In the listing below, find the line containing "291L570 256L579 265L547" and the line containing "364L451 364L450 408L436". Repeat exactly those two lines and every line between them.

◇ ◇ ◇ ◇ ◇

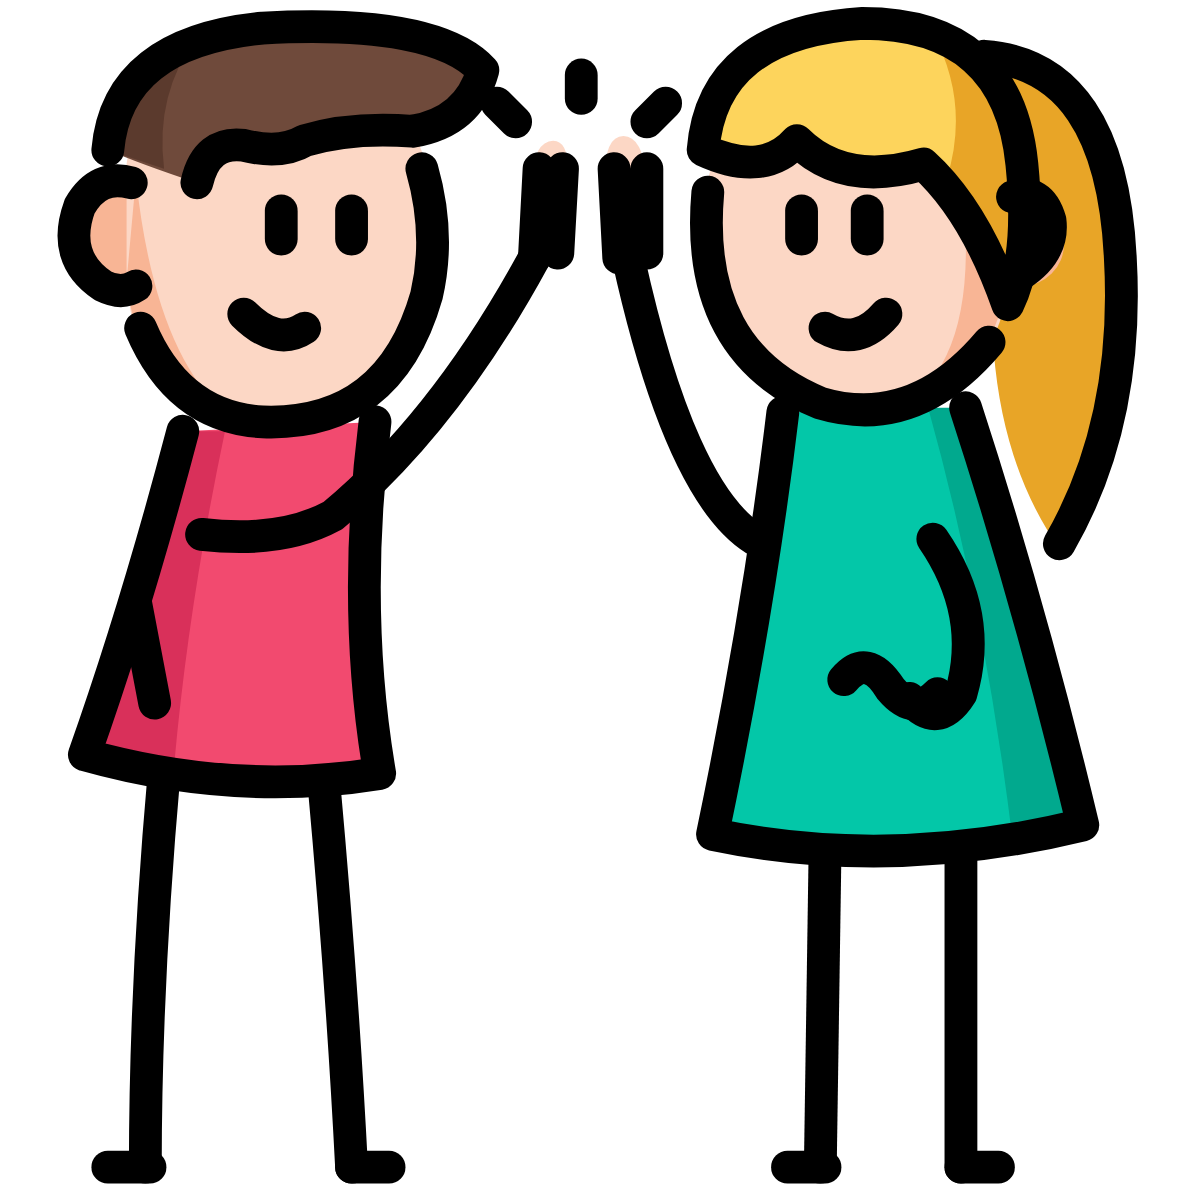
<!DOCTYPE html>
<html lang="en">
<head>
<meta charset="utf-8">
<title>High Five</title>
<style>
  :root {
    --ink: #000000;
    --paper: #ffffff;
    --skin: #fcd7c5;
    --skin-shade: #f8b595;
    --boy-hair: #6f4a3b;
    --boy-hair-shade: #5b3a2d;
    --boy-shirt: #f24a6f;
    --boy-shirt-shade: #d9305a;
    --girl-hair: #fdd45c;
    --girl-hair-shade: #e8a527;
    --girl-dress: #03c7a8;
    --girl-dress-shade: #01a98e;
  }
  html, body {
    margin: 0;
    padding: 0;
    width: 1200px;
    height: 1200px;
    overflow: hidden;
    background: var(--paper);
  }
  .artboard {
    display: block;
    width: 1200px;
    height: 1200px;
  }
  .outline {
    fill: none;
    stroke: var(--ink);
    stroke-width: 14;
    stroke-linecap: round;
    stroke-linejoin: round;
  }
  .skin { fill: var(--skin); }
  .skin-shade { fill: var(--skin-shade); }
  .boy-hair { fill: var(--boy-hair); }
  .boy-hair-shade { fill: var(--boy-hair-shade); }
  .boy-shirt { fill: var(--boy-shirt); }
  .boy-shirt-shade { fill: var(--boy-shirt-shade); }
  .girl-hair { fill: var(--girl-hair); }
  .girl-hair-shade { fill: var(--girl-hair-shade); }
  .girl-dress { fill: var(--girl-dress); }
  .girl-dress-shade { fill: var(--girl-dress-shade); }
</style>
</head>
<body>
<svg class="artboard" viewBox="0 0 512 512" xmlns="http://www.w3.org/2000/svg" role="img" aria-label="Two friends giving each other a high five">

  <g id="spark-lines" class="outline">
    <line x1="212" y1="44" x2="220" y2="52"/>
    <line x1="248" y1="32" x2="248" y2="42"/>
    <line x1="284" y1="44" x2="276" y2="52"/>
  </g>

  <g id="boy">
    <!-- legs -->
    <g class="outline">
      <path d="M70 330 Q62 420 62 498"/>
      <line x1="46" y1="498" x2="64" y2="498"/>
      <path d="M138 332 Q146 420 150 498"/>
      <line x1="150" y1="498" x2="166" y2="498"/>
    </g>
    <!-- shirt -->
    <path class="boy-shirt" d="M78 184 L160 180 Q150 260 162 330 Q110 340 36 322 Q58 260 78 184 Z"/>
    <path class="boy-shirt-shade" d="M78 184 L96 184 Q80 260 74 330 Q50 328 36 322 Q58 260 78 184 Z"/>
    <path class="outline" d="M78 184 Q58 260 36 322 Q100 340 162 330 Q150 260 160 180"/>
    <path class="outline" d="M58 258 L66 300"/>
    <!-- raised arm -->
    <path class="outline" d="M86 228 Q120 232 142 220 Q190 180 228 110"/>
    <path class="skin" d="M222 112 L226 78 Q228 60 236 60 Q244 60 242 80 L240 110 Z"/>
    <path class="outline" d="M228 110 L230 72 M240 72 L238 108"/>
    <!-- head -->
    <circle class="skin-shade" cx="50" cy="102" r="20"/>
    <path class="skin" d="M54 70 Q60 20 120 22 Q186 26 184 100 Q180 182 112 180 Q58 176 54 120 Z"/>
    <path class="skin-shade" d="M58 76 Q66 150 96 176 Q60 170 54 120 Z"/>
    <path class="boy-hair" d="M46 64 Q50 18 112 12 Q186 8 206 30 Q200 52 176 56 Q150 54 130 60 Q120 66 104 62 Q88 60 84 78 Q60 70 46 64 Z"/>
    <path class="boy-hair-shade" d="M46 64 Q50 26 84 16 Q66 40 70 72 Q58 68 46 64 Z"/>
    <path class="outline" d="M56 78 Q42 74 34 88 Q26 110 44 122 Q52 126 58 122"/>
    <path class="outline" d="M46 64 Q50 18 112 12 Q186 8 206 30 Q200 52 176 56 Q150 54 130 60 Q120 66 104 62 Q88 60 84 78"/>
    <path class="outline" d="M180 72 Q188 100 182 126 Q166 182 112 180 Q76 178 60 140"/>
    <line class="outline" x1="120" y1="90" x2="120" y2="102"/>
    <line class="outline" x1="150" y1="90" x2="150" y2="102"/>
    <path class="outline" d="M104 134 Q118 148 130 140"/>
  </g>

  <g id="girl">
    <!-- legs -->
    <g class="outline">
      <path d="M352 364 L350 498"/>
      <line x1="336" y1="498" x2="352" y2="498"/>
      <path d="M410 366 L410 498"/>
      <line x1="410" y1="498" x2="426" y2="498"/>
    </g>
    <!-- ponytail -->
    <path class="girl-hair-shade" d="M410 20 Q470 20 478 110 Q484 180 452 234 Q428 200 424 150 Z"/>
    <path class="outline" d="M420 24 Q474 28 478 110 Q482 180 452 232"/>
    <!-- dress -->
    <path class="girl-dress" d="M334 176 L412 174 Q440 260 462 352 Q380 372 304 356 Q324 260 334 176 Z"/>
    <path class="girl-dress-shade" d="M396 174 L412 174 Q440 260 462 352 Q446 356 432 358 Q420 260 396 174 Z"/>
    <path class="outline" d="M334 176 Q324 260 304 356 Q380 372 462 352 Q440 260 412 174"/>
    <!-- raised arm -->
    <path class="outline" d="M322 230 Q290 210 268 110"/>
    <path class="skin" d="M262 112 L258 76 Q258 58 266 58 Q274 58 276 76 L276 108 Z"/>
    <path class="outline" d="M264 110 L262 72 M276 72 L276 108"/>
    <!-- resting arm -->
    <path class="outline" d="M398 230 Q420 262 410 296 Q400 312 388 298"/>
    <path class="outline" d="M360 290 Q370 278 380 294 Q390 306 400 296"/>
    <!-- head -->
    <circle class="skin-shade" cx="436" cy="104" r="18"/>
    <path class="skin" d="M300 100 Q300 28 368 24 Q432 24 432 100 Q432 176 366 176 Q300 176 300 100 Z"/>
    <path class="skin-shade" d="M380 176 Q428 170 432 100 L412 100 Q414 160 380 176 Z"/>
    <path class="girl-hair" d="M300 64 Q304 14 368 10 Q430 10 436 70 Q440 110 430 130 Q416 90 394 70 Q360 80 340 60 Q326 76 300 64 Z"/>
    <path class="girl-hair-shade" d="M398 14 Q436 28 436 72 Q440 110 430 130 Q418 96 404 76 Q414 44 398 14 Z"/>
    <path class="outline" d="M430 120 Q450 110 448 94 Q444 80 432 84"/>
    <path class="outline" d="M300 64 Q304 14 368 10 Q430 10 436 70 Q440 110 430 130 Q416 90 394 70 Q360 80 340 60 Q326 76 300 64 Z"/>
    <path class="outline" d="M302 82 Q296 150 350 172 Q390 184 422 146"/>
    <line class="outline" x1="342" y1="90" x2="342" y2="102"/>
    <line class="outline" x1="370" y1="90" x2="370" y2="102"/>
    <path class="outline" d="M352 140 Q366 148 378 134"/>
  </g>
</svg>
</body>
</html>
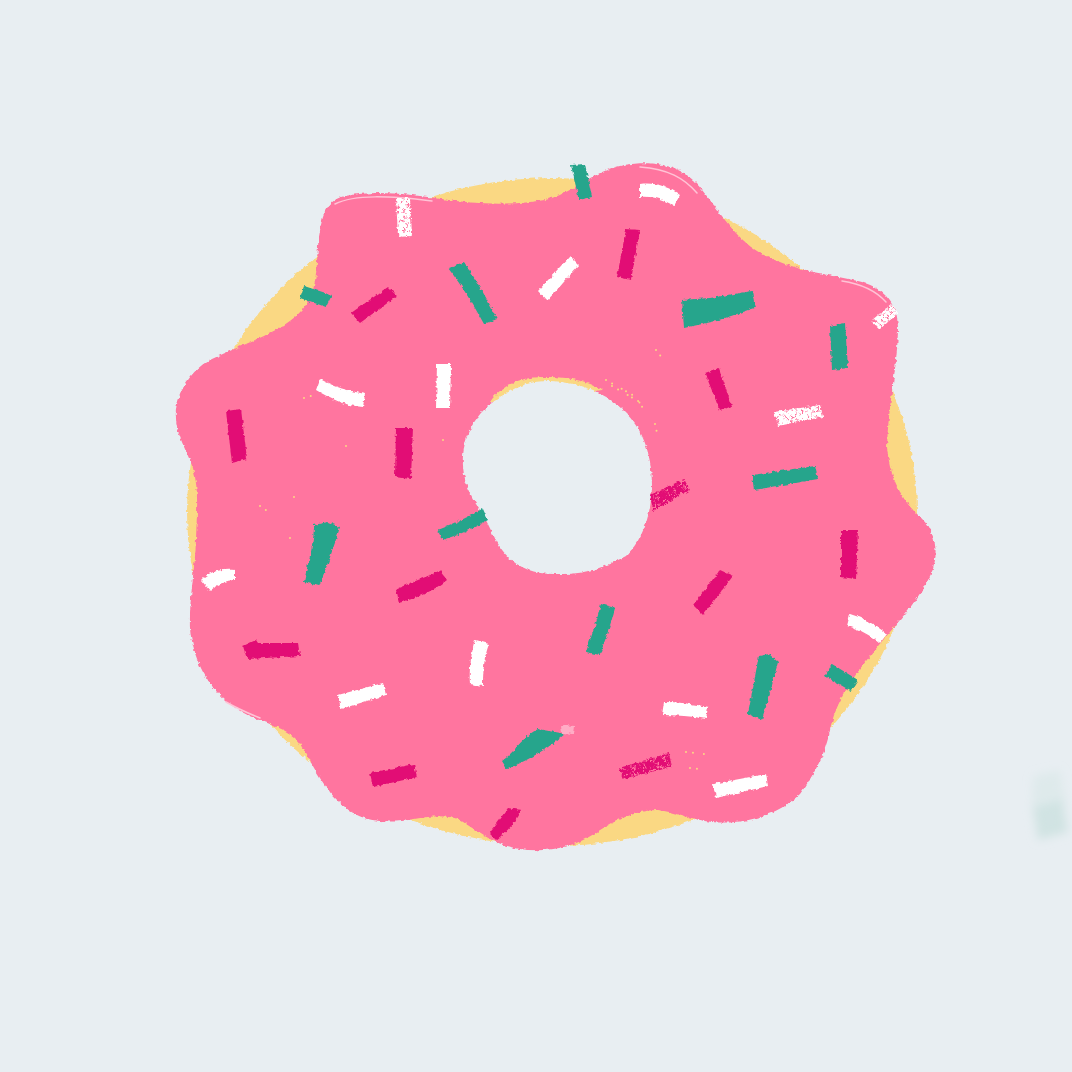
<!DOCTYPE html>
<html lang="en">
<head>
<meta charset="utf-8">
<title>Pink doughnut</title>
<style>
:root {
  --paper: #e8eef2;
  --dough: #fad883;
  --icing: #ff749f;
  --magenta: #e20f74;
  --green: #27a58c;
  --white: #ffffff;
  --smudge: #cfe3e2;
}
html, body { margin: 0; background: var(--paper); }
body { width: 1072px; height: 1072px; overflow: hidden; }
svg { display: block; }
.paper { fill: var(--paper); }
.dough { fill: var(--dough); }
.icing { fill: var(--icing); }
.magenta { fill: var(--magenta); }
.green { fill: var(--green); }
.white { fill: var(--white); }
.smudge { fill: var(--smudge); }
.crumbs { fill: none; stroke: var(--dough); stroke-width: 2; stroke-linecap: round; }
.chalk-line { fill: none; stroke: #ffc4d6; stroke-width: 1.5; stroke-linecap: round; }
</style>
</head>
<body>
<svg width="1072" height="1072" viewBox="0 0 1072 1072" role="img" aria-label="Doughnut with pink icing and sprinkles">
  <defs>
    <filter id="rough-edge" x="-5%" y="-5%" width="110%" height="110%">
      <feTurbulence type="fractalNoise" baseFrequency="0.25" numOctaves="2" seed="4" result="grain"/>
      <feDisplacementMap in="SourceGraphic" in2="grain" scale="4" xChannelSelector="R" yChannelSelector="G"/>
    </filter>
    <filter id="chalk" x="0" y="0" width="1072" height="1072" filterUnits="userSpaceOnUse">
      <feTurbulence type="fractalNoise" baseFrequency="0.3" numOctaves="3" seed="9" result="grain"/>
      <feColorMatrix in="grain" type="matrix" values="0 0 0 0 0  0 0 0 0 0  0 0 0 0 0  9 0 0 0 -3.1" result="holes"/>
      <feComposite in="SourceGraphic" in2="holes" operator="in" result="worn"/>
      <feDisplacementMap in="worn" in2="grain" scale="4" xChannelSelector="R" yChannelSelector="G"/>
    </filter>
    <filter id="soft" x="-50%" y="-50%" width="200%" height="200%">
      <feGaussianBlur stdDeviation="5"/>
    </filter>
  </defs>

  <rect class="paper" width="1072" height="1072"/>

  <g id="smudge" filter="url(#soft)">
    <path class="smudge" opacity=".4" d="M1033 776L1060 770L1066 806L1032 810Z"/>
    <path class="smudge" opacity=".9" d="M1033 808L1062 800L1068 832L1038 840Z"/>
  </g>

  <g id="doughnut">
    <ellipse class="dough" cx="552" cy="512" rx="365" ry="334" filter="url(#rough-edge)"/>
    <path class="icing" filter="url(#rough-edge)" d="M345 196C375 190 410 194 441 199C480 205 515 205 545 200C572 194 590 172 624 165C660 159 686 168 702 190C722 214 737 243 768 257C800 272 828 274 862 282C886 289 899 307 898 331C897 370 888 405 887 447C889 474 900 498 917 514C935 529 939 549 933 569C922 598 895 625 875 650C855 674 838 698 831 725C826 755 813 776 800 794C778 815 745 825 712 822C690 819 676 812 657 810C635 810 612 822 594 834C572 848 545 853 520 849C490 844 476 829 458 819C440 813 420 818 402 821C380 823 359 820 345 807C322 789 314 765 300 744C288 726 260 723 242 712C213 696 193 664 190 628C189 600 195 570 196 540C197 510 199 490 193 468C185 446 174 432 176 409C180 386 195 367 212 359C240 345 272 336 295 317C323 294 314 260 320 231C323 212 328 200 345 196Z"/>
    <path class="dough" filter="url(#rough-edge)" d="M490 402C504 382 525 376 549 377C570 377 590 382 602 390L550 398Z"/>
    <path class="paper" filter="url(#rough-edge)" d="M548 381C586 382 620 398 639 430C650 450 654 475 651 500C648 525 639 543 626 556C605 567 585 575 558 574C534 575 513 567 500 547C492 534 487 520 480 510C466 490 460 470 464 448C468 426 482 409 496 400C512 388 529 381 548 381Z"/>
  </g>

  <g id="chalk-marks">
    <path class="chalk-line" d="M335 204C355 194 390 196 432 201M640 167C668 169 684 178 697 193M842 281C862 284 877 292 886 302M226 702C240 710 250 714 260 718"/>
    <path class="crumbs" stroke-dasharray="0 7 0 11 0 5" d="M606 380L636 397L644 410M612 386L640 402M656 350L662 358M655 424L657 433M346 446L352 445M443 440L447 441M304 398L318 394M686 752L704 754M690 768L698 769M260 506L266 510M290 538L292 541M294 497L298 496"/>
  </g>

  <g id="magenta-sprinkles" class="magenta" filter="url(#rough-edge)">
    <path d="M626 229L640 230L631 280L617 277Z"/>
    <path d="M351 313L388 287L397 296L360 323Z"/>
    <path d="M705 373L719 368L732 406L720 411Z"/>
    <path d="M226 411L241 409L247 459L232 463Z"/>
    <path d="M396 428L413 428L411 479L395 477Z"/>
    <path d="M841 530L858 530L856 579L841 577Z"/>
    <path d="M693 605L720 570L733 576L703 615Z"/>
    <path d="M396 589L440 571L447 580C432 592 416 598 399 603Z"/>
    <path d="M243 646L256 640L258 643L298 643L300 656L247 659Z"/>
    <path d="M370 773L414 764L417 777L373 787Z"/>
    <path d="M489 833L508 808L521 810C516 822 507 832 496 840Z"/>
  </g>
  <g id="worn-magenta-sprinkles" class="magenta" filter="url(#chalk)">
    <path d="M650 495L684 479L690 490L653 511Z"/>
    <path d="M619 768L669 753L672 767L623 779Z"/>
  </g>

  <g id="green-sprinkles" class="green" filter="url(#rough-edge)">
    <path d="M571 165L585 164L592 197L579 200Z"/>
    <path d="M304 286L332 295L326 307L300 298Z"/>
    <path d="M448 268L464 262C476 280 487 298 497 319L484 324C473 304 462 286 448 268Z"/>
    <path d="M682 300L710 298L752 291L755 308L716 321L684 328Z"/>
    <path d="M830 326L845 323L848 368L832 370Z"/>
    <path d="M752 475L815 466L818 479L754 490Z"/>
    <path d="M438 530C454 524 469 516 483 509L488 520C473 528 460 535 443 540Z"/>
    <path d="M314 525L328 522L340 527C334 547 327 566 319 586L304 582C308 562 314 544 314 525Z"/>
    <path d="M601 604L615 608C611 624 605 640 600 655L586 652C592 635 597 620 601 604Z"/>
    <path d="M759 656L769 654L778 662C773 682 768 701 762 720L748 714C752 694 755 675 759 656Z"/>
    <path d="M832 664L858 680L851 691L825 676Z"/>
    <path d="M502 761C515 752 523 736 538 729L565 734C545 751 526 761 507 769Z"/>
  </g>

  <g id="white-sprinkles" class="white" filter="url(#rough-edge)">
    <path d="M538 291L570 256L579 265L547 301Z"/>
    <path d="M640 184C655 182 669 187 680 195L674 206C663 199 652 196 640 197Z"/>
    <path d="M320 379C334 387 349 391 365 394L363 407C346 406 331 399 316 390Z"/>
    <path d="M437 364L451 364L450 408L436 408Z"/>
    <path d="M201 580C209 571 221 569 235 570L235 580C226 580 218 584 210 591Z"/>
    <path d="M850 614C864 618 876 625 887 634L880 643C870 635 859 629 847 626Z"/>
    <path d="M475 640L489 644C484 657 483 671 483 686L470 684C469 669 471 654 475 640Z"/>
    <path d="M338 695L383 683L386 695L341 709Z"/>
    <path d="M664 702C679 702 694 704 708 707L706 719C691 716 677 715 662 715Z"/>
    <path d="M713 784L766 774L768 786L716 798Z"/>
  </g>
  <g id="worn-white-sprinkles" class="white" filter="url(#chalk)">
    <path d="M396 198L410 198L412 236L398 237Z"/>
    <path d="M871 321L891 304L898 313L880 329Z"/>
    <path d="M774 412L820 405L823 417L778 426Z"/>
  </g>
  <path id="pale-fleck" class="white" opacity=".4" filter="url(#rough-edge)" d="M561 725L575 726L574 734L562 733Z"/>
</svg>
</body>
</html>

◇ ◇ ◇ ◇ ◇

● SOLUTION
    <path d="M538 291L570 256L579 265L547 301Z"/>
    <path d="M640 184C655 182 669 187 680 195L674 206C663 199 652 196 640 197Z"/>
    <path d="M320 379C334 387 349 391 365 394L363 407C346 406 331 399 316 390Z"/>
    <path d="M437 364L451 364L450 408L436 408Z"/>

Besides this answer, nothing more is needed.